------ Given information

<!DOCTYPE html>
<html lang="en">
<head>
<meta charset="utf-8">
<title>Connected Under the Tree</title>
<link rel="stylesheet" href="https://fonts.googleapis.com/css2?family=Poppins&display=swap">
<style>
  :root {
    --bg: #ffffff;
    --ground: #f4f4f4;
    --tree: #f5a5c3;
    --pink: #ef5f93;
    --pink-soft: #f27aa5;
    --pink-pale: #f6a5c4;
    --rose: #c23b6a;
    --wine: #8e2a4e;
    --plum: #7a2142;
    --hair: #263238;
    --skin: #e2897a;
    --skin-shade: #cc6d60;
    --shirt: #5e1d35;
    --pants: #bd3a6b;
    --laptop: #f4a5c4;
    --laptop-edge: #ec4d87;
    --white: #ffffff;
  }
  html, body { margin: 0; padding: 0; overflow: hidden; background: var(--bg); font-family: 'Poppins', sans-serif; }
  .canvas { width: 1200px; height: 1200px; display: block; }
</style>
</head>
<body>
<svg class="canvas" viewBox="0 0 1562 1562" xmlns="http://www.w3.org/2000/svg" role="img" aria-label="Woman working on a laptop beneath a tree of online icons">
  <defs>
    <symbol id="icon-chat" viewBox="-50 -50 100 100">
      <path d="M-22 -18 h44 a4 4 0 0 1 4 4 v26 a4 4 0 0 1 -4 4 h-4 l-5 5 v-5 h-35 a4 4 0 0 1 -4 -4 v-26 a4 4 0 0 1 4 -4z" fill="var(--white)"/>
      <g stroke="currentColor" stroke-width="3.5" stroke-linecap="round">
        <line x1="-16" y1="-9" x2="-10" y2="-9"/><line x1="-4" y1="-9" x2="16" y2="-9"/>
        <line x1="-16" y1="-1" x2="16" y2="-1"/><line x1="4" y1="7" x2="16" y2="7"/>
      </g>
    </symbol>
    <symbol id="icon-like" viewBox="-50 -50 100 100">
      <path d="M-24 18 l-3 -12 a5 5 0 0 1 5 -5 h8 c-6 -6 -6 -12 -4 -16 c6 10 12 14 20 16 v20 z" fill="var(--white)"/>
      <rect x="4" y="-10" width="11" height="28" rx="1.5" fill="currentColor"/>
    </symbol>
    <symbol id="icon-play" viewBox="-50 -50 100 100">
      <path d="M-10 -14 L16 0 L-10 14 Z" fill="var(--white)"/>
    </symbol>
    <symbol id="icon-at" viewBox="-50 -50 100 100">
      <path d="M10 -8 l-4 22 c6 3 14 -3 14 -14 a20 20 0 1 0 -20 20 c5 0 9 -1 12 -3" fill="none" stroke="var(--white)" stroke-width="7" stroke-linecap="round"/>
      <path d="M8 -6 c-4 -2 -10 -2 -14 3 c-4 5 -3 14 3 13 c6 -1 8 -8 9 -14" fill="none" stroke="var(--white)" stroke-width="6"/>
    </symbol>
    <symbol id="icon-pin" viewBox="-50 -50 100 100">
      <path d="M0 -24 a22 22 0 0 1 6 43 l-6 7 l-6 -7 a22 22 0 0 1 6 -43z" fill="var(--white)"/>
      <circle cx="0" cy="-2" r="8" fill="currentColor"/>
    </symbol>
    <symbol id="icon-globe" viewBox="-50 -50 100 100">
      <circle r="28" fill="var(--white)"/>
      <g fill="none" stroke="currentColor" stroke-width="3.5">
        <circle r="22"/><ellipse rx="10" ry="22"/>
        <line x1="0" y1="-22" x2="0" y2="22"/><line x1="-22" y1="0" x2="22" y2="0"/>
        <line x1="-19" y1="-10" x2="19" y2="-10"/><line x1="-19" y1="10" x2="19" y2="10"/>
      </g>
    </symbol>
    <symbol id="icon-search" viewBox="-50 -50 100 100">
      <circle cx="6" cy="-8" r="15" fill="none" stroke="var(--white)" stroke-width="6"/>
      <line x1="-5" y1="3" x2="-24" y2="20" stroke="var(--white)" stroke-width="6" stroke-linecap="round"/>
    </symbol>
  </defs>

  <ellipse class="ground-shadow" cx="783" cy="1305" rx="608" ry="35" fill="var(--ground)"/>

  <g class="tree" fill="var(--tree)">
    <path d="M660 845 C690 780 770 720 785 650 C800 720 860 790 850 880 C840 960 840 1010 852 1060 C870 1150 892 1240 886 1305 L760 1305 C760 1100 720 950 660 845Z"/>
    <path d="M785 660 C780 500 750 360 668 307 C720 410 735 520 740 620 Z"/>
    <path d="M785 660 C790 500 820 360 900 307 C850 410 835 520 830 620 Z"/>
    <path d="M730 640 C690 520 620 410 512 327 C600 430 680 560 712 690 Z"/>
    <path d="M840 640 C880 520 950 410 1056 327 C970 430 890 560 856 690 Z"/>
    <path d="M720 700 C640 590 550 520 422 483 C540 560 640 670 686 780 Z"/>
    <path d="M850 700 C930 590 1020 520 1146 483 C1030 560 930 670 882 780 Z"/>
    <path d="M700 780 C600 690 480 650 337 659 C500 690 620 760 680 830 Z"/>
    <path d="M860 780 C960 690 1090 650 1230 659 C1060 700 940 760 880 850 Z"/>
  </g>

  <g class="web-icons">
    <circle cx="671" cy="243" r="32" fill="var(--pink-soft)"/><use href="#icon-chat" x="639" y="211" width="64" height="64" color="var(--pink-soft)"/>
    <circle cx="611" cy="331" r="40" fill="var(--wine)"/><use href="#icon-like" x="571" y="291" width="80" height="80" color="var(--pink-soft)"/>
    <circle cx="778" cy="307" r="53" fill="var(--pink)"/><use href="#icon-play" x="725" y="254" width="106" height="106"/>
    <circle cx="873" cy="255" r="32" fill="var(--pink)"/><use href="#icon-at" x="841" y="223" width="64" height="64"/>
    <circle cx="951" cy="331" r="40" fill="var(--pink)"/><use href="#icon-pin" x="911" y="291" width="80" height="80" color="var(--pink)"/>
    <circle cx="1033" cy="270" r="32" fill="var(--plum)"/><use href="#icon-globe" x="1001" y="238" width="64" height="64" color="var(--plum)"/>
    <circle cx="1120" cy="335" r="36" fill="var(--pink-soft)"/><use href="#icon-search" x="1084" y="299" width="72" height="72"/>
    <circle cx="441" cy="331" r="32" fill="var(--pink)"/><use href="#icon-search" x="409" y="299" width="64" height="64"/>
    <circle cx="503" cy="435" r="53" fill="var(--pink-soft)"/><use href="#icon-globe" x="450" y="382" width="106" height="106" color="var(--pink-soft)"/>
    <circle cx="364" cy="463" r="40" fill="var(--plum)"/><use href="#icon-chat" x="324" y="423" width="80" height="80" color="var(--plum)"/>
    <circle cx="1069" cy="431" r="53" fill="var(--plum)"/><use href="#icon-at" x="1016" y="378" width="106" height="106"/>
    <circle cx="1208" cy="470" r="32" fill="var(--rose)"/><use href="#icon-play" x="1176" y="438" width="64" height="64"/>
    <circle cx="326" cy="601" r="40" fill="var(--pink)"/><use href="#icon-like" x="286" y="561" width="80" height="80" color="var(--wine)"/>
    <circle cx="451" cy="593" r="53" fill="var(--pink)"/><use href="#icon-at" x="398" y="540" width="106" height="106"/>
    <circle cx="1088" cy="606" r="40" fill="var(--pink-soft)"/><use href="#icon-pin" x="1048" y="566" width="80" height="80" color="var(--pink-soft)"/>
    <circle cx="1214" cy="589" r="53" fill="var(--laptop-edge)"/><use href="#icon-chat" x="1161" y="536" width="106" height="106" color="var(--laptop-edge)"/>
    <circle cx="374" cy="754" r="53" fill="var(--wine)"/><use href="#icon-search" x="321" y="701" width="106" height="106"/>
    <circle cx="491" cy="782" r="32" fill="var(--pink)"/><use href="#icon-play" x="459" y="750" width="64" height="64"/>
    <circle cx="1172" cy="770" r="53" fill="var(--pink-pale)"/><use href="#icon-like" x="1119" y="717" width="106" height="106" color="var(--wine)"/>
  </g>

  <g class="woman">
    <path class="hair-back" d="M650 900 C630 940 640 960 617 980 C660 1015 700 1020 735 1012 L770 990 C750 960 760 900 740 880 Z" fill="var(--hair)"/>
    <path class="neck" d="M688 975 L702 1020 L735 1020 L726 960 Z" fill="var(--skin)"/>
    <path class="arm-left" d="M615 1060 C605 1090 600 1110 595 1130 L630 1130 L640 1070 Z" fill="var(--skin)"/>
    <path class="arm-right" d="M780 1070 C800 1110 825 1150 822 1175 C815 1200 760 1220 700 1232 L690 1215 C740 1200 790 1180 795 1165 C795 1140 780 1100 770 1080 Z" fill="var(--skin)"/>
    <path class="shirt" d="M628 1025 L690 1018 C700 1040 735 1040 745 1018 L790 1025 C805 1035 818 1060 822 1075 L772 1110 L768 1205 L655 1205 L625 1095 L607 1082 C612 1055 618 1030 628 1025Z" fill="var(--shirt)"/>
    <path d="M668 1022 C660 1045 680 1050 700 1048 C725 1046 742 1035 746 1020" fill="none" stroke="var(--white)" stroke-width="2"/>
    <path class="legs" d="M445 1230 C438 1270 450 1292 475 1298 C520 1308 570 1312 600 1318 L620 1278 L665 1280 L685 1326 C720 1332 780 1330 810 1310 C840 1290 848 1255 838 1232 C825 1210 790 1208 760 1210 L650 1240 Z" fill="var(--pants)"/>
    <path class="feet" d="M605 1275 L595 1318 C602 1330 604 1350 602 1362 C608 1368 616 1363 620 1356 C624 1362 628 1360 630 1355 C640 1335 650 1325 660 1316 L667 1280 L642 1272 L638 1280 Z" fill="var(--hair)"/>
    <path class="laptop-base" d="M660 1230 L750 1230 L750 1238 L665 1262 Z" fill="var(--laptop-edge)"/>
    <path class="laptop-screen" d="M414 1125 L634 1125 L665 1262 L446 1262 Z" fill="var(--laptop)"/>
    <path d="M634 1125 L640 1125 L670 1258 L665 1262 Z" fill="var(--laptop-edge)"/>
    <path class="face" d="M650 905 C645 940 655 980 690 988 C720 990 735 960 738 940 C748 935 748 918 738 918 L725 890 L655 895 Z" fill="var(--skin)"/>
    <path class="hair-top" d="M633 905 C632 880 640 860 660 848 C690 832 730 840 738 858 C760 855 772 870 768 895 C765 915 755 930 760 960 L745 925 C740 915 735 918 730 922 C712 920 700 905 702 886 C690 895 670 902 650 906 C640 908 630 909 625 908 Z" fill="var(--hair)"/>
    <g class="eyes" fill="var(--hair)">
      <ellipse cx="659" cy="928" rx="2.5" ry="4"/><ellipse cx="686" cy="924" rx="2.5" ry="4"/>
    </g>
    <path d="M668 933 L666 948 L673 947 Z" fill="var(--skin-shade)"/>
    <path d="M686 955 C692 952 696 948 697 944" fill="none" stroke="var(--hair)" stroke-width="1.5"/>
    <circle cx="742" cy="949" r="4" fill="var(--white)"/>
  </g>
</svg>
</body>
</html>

------------

### Activity
Leave out every line above except those from the line with "--ground: #f4f4f4;" up to and including the line with "--laptop-edge: #ec4d87;", and copy those exactly.

### Task output
    --ground: #f4f4f4;
    --tree: #f5a5c3;
    --pink: #ef5f93;
    --pink-soft: #f27aa5;
    --pink-pale: #f6a5c4;
    --rose: #c23b6a;
    --wine: #8e2a4e;
    --plum: #7a2142;
    --hair: #263238;
    --skin: #e2897a;
    --skin-shade: #cc6d60;
    --shirt: #5e1d35;
    --pants: #bd3a6b;
    --laptop: #f4a5c4;
    --laptop-edge: #ec4d87;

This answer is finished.